■ **DIRECTIONS**: Filter the entries for the word "fill". Copy each line that has it.

■ **WORKING DATA**:
___
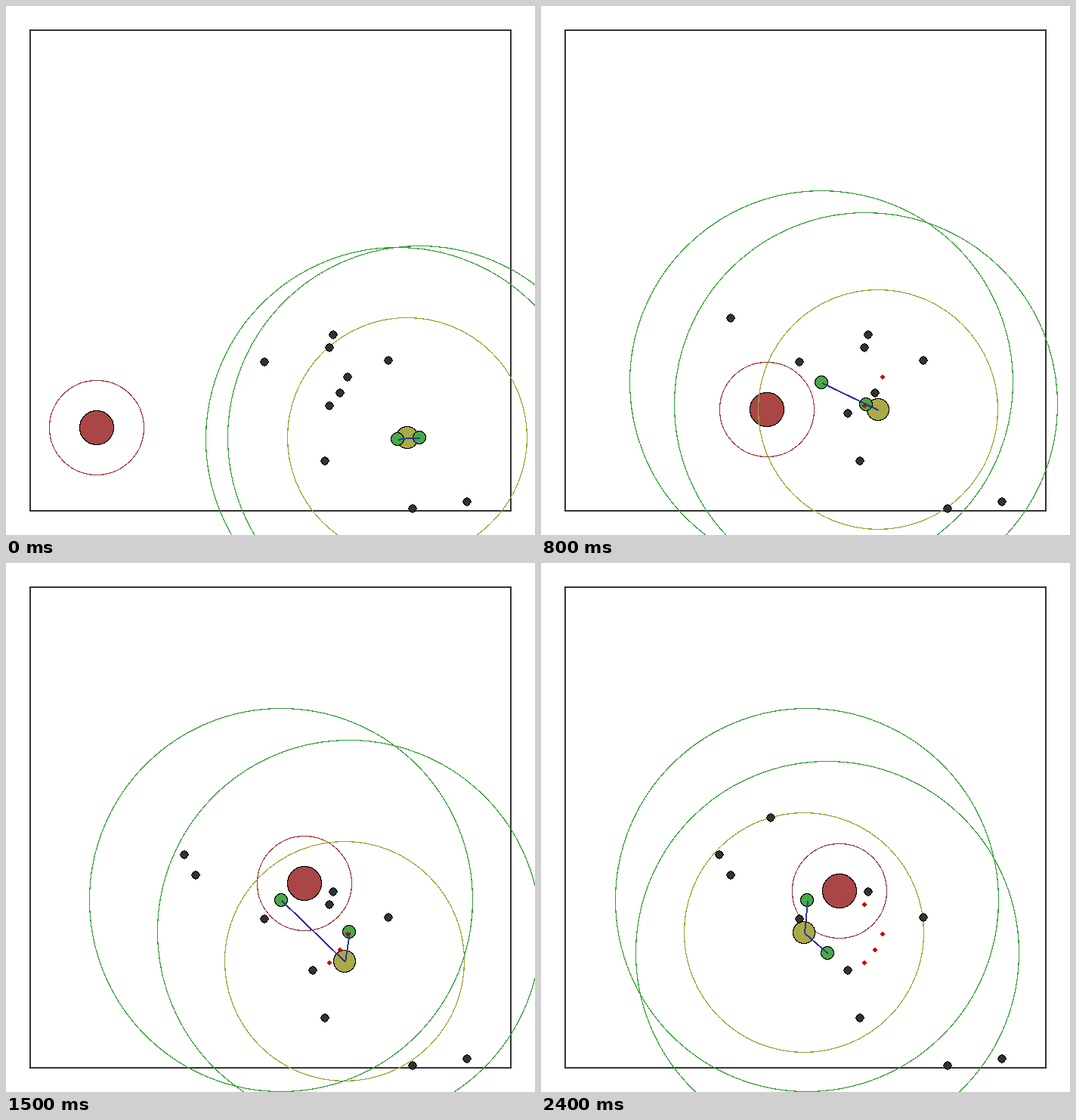
An HTML page that plays this animation: 700x700 px, repeating every 2.5 s.

```html
<!DOCTYPE html>
<html>
<head>
<meta charset="utf-8">
<style>
  html, body { margin: 0; width: 100%; height: 100%; overflow: hidden; background: #fff; }
  svg { display: block; width: 700px; height: 700px; }
</style>
</head>
<body>
<svg id="stage" viewBox="0 0 700 700" shape-rendering="crispEdges"></svg>
<script>
const STEP = 100, STEPS = 25, REACH = 14;
const stage = document.getElementById('stage');

// All agents reach the end of a leg at these steps, at a steady pace within it.
const legEnds = [0, 6, 10, 13, 18, 22, 24];
const hunter = {
  r: 22.5, sight: 62.5, fill: '#aa4646', ring: '#a03232',
  legs: ['120,558', '255,558', '342,510', '382,440', '415,399', '421,433', '395,434']
};
const leader = {
  r: 14.5, sight: 158.5, fill: '#aaaa46', ring: '#a0a032',
  legs: ['531,571', '449,531', '443,536', '447,517', '449,541', '378,531', '348,489']
};
const scout = legs => ({ r: 8.5, sight: 253.5, fill: '#46aa46', ring: '#32a032', legs });
const scouts = [
  scout(['518,573', '452,491 380,455', '368,510 392,490', '386,472',
         '360,448 414,413', '379,453', '352,446']),
  scout(['547,571', '467,571', '428,529 442,512 452,491 455,473', '447,502',
         '464,466', '428,452 385,536', '379,516'])
];
const agents = [hunter, leader, ...scouts];

const points = text => text.split(' ').map(p => p.split(',').map(Number));
const startFood = points('433,435 428,452 342,471 506,469 452,491 442,512 428,529 422,602 538,665 610,656');
const spareFood = points('251,413 406,539 236,386 304,337');

const dist = (a, b) => Math.hypot(a[0] - b[0], a[1] - b[1]);

function place({ legs }, k) {
  const i = Math.max(1, legEnds.findIndex(end => end >= k));
  const route = [points(legs[i - 1]).pop(), ...points(legs[i])];
  const lengths = route.slice(1).map((p, j) => dist(p, route[j]));
  const total = lengths.reduce((a, b) => a + b);
  let left = total * (k - legEnds[i - 1]) / (legEnds[i] - legEnds[i - 1]);
  let j = 0;
  while (j < lengths.length - 1 && left > lengths[j]) left -= lengths[j++];
  return route[j].map((v, axis) => Math.round(v + (route[j + 1][axis] - v) * left / lengths[j]));
}

// Scouts eat what they touch; every meal brings one new piece of food.
function foodAt(k) {
  let fresh = startFood, eaten = [], spare = 0;
  for (let s = 0; s <= k; s++) {
    const mouths = scouts.map(a => place(a, s));
    const meals = fresh.filter(f => mouths.some(m => dist(m, f) < REACH));
    fresh = fresh.filter(f => !meals.includes(f))
                 .concat(spareFood.slice(spare, spare += meals.length));
    eaten = eaten.concat(meals);
  }
  return { fresh, eaten };
}

const circle = ([x, y], r, fill, stroke) =>
  `<circle cx="${x}" cy="${y}" r="${r}" fill="${fill}" stroke="${stroke}" stroke-width="1.2"/>`;

// A small eight-cornered dot, slightly pointed along the axes.
function pellet([x, y], r, fill, stroke) {
  const corners = Array.from({ length: 8 }, (_, i) => {
    const a = i * Math.PI / 4, d = i % 2 ? r * 0.87 : r;
    return `${x + d * Math.cos(a)},${y + d * Math.sin(a)}`;
  });
  return `<polygon points="${corners.join(' ')}" fill="${fill}" stroke="${stroke}"/>`;
}

function drawAgent(agent, k) {
  const at = place(agent, k);
  return circle(at, agent.sight, 'none', agent.ring) + circle(at, agent.r, agent.fill, '#000');
}

function drawLink(agent, k) {
  const [from, to] = [leader, agent].map(a => place(a, k).map(v => v + 1));
  return `<path d="M${from}L${to}" stroke="#3232a0" stroke-width="2"/>`;
}

function draw(k) {
  const { fresh, eaten } = foodAt(k);
  stage.innerHTML = [
    '<rect x="32" y="32" width="636" height="636" fill="none" stroke="#323232" stroke-width="2"/>',
    ...agents.map(a => drawAgent(a, k)),
    ...fresh.map(f => pellet(f, 5.5, '#323232', '#000')),
    ...eaten.map(f => pellet(f, 3, '#c80000', 'none')),
    ...scouts.map(s => drawLink(s, k))
  ].join('');
}

const start = performance.now();
let shown = -1;
function tick() {
  const k = Math.floor((performance.now() - start) / STEP) % STEPS;
  if (k !== shown) draw(shown = k);
  requestAnimationFrame(tick);
}
tick();
</script>
</body>
</html>
```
___
■ **SOLUTION BELOW**:
  r: 22.5, sight: 62.5, fill: '#aa4646', ring: '#a03232',
  r: 14.5, sight: 158.5, fill: '#aaaa46', ring: '#a0a032',
const scout = legs => ({ r: 8.5, sight: 253.5, fill: '#46aa46', ring: '#32a032', legs });
const circle = ([x, y], r, fill, stroke) =>
  `<circle cx="${x}" cy="${y}" r="${r}" fill="${fill}" stroke="${stroke}" stroke-width="1.2"/>`;
function pellet([x, y], r, fill, stroke) {
  return `<polygon points="${corners.join(' ')}" fill="${fill}" stroke="${stroke}"/>`;
  return circle(at, agent.sight, 'none', agent.ring) + circle(at, agent.r, agent.fill, '#000');
    '<rect x="32" y="32" width="636" height="636" fill="none" stroke="#323232" stroke-width="2"/>',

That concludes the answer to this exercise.